Work through the data line by line, gathering every line that has the word "fleck".

Data Start Marker

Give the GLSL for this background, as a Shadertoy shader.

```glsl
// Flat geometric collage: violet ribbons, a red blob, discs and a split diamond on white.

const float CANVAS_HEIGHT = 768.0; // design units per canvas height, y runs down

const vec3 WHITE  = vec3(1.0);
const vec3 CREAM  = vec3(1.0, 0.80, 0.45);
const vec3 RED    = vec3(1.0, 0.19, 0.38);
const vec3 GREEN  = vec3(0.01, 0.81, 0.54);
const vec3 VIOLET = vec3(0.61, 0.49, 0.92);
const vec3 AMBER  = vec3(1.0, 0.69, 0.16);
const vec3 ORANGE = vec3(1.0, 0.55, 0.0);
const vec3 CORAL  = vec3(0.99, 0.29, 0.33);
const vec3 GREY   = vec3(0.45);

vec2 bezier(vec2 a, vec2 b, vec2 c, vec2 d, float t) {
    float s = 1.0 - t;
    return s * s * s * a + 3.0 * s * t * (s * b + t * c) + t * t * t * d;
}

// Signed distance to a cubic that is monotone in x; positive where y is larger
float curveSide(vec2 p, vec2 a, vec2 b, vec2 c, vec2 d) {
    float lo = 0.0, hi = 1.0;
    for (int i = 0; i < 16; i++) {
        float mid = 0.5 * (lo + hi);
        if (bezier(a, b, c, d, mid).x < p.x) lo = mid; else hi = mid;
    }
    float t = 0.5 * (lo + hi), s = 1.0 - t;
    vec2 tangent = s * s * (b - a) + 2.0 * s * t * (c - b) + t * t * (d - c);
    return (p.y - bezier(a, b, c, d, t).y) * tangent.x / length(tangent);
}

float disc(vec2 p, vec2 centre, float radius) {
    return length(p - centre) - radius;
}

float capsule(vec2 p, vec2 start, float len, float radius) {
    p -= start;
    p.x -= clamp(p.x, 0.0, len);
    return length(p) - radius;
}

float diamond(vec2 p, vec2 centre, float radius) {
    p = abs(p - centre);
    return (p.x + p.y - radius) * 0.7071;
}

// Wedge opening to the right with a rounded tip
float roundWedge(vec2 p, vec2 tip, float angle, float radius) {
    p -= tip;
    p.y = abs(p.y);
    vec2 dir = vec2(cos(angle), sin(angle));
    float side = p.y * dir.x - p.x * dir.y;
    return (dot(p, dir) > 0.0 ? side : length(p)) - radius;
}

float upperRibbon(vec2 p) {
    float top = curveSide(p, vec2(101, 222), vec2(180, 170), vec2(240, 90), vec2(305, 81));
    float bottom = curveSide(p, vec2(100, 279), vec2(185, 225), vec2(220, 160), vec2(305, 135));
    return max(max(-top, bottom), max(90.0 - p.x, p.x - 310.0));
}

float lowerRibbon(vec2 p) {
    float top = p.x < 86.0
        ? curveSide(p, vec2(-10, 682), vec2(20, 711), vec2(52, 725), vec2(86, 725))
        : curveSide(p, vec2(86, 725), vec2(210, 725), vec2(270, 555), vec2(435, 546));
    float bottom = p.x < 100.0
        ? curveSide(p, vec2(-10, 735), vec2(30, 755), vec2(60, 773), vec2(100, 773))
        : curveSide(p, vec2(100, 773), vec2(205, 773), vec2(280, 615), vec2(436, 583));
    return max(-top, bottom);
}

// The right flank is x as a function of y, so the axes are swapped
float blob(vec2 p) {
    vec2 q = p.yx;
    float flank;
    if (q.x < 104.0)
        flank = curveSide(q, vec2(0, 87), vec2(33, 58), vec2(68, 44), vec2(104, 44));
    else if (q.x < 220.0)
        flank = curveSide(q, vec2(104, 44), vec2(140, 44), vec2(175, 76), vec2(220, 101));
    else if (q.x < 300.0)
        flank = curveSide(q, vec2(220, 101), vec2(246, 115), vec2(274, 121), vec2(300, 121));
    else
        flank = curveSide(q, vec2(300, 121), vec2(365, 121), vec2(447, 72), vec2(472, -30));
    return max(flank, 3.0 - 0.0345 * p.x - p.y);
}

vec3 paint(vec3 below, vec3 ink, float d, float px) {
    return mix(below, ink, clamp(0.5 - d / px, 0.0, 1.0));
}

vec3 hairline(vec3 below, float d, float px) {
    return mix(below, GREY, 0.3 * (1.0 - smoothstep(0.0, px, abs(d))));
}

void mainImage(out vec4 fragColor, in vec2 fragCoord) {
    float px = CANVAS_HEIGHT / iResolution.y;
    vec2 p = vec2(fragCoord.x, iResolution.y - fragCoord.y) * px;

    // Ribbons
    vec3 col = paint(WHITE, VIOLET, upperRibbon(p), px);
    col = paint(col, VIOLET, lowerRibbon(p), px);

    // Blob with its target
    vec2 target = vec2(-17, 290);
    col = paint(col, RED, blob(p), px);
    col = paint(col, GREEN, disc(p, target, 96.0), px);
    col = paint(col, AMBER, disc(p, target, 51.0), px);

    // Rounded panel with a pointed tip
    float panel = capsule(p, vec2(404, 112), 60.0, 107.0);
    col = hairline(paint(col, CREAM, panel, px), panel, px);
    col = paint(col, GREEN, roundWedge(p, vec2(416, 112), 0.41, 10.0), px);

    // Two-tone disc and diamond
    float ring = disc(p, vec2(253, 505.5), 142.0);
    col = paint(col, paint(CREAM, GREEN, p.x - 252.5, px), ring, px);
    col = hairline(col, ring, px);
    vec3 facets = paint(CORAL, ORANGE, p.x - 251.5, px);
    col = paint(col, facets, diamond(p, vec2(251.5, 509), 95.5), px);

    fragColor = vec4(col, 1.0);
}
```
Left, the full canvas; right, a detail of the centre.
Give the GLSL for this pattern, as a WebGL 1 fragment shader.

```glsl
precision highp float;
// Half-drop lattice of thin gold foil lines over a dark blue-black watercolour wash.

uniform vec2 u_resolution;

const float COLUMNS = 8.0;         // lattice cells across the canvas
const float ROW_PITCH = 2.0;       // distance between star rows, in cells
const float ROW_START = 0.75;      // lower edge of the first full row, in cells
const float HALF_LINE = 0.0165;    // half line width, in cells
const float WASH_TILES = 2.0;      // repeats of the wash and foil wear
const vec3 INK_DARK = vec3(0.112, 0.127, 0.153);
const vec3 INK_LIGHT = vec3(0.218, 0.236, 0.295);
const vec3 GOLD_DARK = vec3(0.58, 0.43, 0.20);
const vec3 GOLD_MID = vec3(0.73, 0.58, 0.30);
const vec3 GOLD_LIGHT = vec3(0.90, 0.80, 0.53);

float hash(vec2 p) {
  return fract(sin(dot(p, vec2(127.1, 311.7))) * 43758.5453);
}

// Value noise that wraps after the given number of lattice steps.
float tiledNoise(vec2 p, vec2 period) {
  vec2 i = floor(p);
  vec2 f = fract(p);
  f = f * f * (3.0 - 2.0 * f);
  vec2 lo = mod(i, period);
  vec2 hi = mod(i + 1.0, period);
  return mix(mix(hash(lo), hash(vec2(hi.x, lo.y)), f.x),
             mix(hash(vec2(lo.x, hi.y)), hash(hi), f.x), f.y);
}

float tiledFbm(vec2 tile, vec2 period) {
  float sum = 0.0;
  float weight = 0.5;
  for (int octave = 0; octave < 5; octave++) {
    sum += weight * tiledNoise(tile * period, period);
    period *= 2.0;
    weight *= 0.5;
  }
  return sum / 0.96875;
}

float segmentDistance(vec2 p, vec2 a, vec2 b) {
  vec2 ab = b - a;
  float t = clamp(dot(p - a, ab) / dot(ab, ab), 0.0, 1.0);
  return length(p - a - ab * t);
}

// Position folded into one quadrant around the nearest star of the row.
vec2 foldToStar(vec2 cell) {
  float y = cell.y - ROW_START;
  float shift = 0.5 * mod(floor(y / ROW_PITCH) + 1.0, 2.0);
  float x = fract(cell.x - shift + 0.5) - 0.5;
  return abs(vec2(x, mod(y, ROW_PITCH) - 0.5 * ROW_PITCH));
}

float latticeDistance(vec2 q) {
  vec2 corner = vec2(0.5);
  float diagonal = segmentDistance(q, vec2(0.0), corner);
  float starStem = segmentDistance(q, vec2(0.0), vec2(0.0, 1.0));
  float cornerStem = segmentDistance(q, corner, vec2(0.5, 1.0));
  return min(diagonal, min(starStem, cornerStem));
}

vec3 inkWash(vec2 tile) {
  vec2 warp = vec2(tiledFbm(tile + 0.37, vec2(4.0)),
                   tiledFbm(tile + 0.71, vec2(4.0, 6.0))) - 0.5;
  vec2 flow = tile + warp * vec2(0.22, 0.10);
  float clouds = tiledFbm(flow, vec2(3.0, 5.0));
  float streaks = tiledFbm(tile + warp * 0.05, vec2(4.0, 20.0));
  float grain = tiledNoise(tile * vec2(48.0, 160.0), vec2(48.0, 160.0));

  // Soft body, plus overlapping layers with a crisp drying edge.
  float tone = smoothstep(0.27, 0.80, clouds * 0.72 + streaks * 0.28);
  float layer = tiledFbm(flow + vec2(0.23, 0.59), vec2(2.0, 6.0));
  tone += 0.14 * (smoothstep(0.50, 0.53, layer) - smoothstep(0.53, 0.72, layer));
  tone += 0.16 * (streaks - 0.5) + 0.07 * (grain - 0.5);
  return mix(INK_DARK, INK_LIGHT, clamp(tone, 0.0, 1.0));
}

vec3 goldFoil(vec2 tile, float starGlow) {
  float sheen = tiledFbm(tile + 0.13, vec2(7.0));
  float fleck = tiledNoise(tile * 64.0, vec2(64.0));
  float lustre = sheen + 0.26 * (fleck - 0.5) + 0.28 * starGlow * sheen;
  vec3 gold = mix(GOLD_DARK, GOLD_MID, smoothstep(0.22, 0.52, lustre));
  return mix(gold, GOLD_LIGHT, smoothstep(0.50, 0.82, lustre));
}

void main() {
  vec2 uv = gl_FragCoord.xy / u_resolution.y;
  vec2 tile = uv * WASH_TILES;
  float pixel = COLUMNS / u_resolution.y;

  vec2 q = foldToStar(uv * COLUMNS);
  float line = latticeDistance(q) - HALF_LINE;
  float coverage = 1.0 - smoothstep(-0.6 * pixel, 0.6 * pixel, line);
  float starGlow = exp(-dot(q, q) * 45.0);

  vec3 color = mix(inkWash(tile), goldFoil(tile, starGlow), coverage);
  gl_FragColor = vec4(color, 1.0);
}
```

Data End Marker

Answer to the problem:
  float fleck = tiledNoise(tile * 64.0, vec2(64.0));
  float lustre = sheen + 0.26 * (fleck - 0.5) + 0.28 * starGlow * sheen;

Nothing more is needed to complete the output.